There are numerous instances where Dew feels cheesy, sappy, whiny, or emotionally manipulative. This movie milks every ounce of angst from its overwrought melodrama. Between the intense confrontations and tearful accusations, the constant theatrics aggravate me. Perhaps these exchanges would resonate better if they were written elegantly, but the dialogue is dreadful. My least favourite line is when the mom cries, “You can love any man you want! But can I be the only woman you love!?” Oh my god, I cringe so much from second-hand embarrassment.
Dew doesn’t have a terrible start. It builds the adrenaline compellingly in the first half. Once the plot jumps forward years later, the rest of the movie goes downhill. The film’s second half feels dreary and longwinded, undoing all the previous momentum. The storyline suddenly switches tracks, as the sensitive teen romance deviates into a scandalous love affair. This new couple is offensive and glorifies a predatory dynamic, but their relationship scenes dominate the narrative. Every interaction between them is icky, irritating, and wildly inappropriate.
As the convoluted drama unfolds, the characters’ actions become irrational and inexcusable. Yet, the film justifies the despicable behaviour by pretending it’s a part of ~destiny~. I hate how Dew interprets this problematic pairing and equates it to a tragic gay romance. The movie’s second half resembles nothing like BL, no matter how much the story wants us to think otherwise. The ending pretends to have poignant symbolism, but I find everything trashy and ridiculous. Worst of all, the conclusion promotes irresponsible messages about the grisly fates of LGBT couples.
The Dew movie is packed with star power. The cast consists of handsome heartthrobs, such as the dreamy Ohm and the foxy Weir. The actors give poised performances, especially the lead who portrays Pob (Nont). In addition, the director is an experienced filmmaker who has told successful gay stories (i.e. Love of Siam) throughout his career. These credentials set up my high expectations going into the film. Instead, Dew is a massive disappointment. I don’t enjoy the disastrous storytelling, distasteful romances, disturbing tropes, or disgraceful ending.
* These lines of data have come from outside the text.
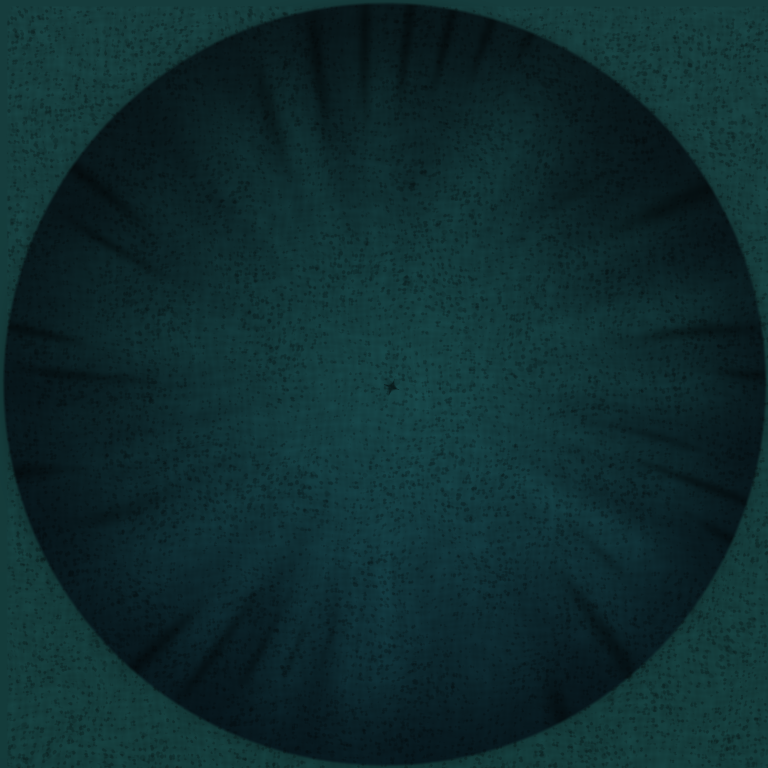
Write a Shadertoy shader that draws this background.

```glsl
// Dark teal woven cloth with a large shadowed disc, radial folds and a central glow.

vec2 hash2(vec2 p) {
    vec3 q = fract(p.xyx * vec3(0.1031, 0.1030, 0.0973));
    q += dot(q, q.yzx + 33.33);
    return fract((q.xx + q.yz) * q.zy);
}

// Cellular noise: distance to the nearest scattered point
float cells(vec2 p) {
    vec2 id = floor(p), f = fract(p);
    float nearest = 2.0;
    for (int y = -1; y <= 1; y++)
        for (int x = -1; x <= 1; x++) {
            vec2 o = vec2(x, y);
            nearest = min(nearest, length(o + hash2(id + o + 50.0) - f));
        }
    return nearest;
}

// Crossed threads, stretched along each axis; about 1.0 on average
float threads(vec2 p, float along, float wide) {
    return cells(p * vec2(along, wide)) + cells(p * vec2(wide, along) + 17.0);
}

// Ragged worn specks where two threads thin out, gathered in loose patches
float specks(vec2 p) {
    float patches = 0.35 * (cells(p * 11.0 + 4.0) - 0.5);
    float small = smoothstep(0.72, 0.28, threads(p + 0.31, 75.0, 165.0) + patches);
    float large = smoothstep(0.48, 0.22, threads(p + 0.57, 38.0, 80.0) + patches);
    return small + 0.6 * large;
}

// Pleats running outward: broad beams plus finer wandering creases
float folds(float a, float r) {
    float beams = cos(7.0 * (a - 1.1));
    float mid = sin(17.0 * a + 2.0 * sin(3.0 * a) + 5.0 * r);
    float fine = sin(33.0 * a + 3.0 * sin(5.0 * a + 1.0) - 6.0 * r);
    float uneven = 0.5 + 0.5 * sin(5.0 * a + 8.0 * r + 2.0);
    return 0.45 * beams + 0.35 * mid + 0.35 * uneven * fine;
}

// Thin dark creases that come and go around the rim
float creases(float a, float r) {
    float wave = sin(43.0 * a + 4.0 * sin(4.0 * a + 1.0) + 7.0 * r);
    float gaps = smoothstep(-0.1, 0.9, sin(9.0 * a + 3.0 * sin(2.0 * a) + 14.0 * r));
    return pow(0.5 + 0.5 * wave, 5.0) * gaps * smoothstep(0.26, 0.44, r);
}

void mainImage(out vec4 fragColor, in vec2 fragCoord) {
    float side = min(iResolution.x, iResolution.y);
    vec2 p = (fragCoord - 0.5 * iResolution.xy) / side + 0.5;
    vec2 q = p - vec2(0.501, 0.4995);
    float r = length(q), a = atan(q.y, q.x + 1e-5);

    // Flat cloth behind the disc
    vec3 cloth = mix(vec3(0.080, 0.238, 0.235), vec3(0.088, 0.245, 0.245), p.y);

    // Glow fading outward, broken up by the folds
    vec2 g = p - vec2(0.53, 0.48);
    float glow = exp(-6.3 * dot(g, g));
    float pleat = folds(a, r) * smoothstep(0.08, 0.42, r);
    float mottling = sin(p.x * 19.0 + 2.0 * sin(p.y * 13.0)) * sin(p.y * 23.0 + sin(p.x * 17.0));
    float light = glow * (1.0 + 0.3 * pleat) + 0.05 * pleat + 0.03 * mottling;
    light *= 1.0 - 0.45 * smoothstep(0.38, 0.496, r);
    light *= 1.0 - 0.35 * smoothstep(0.22, 0.0, length(p - vec2(0.86, 0.79)));

    // Slightly bluer below, greener above
    vec3 shade = mix(vec3(0.020, 0.072, 0.096), vec3(0.026, 0.072, 0.086), p.y);
    vec3 lit = mix(vec3(0.082, 0.252, 0.280), vec3(0.088, 0.264, 0.268), smoothstep(0.15, 0.6, p.y));
    vec3 disc = mix(shade, lit, clamp(light, 0.0, 1.0));
    disc *= 1.0 - 0.38 * creases(a, r);

    // Soft disc edge with a thin shadow cast outside it
    float edge = r - 0.496;
    cloth *= 1.0 - 0.15 * exp(-max(edge, 0.0) * 130.0);
    float soft = max(0.0026, 0.75 / side);
    float outside = smoothstep(-soft, soft, edge);
    vec3 color = mix(disc, cloth, outside);

    // Cloth grain on gently wavering threads, left off the left and top strip
    vec2 w = p + 0.003 * sin(p.yx * vec2(37.0, 41.0) + 2.0 * sin(p * 23.0));
    float strip = max(smoothstep(0.011, 0.008, p.x), smoothstep(0.990, 0.993, p.y));
    float grain = 1.03 + 0.13 * (threads(w, 24.0, 130.0) - 1.0) - 0.24 * specks(w);
    color *= mix(grain, 0.98, strip * outside);

    // Small ragged worn mark near the middle
    vec2 m = abs(mat2(0.94, 0.34, -0.34, 0.94) * (p - vec2(0.510, 0.496)));
    float star = sqrt(m.x) + sqrt(m.y);
    color *= 1.0 - 0.5 * smoothstep(0.135, 0.085, star);

    fragColor = vec4(color, 1.0);
}
```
Dew begins as an angsty and melodramatic love story in the first half. The plot loses momentum halfway, transitioning into a dreary and icky love affair in the second half.
The relationship is rushed. Despite the sympathetic circumstances, I don’t feel emotionally invested in the star-crossed lovers. Later, the love story resembles nothing like a BL romance.
This movie has an appealing cast with handsome heartthrobs. These leads give poised and impressive performances, especially the young actor who portrays Pob (Nont).
Dew has a sad ending packed with poignant symbolism. However, I find the conclusion trashy and ridiculous. It also contains unfortunate implications about the grisly fates of LGBT couples.
This movie looks polished with bright visuals, beautiful styling, and cinematic flair. There are many gorgeous shots throughout the film.
Dew is a disappointing movie with questionable themes and irresponsible messaging. Although it begins as a tragic gay romance, the poorly written story spirals into problematic shenanigans.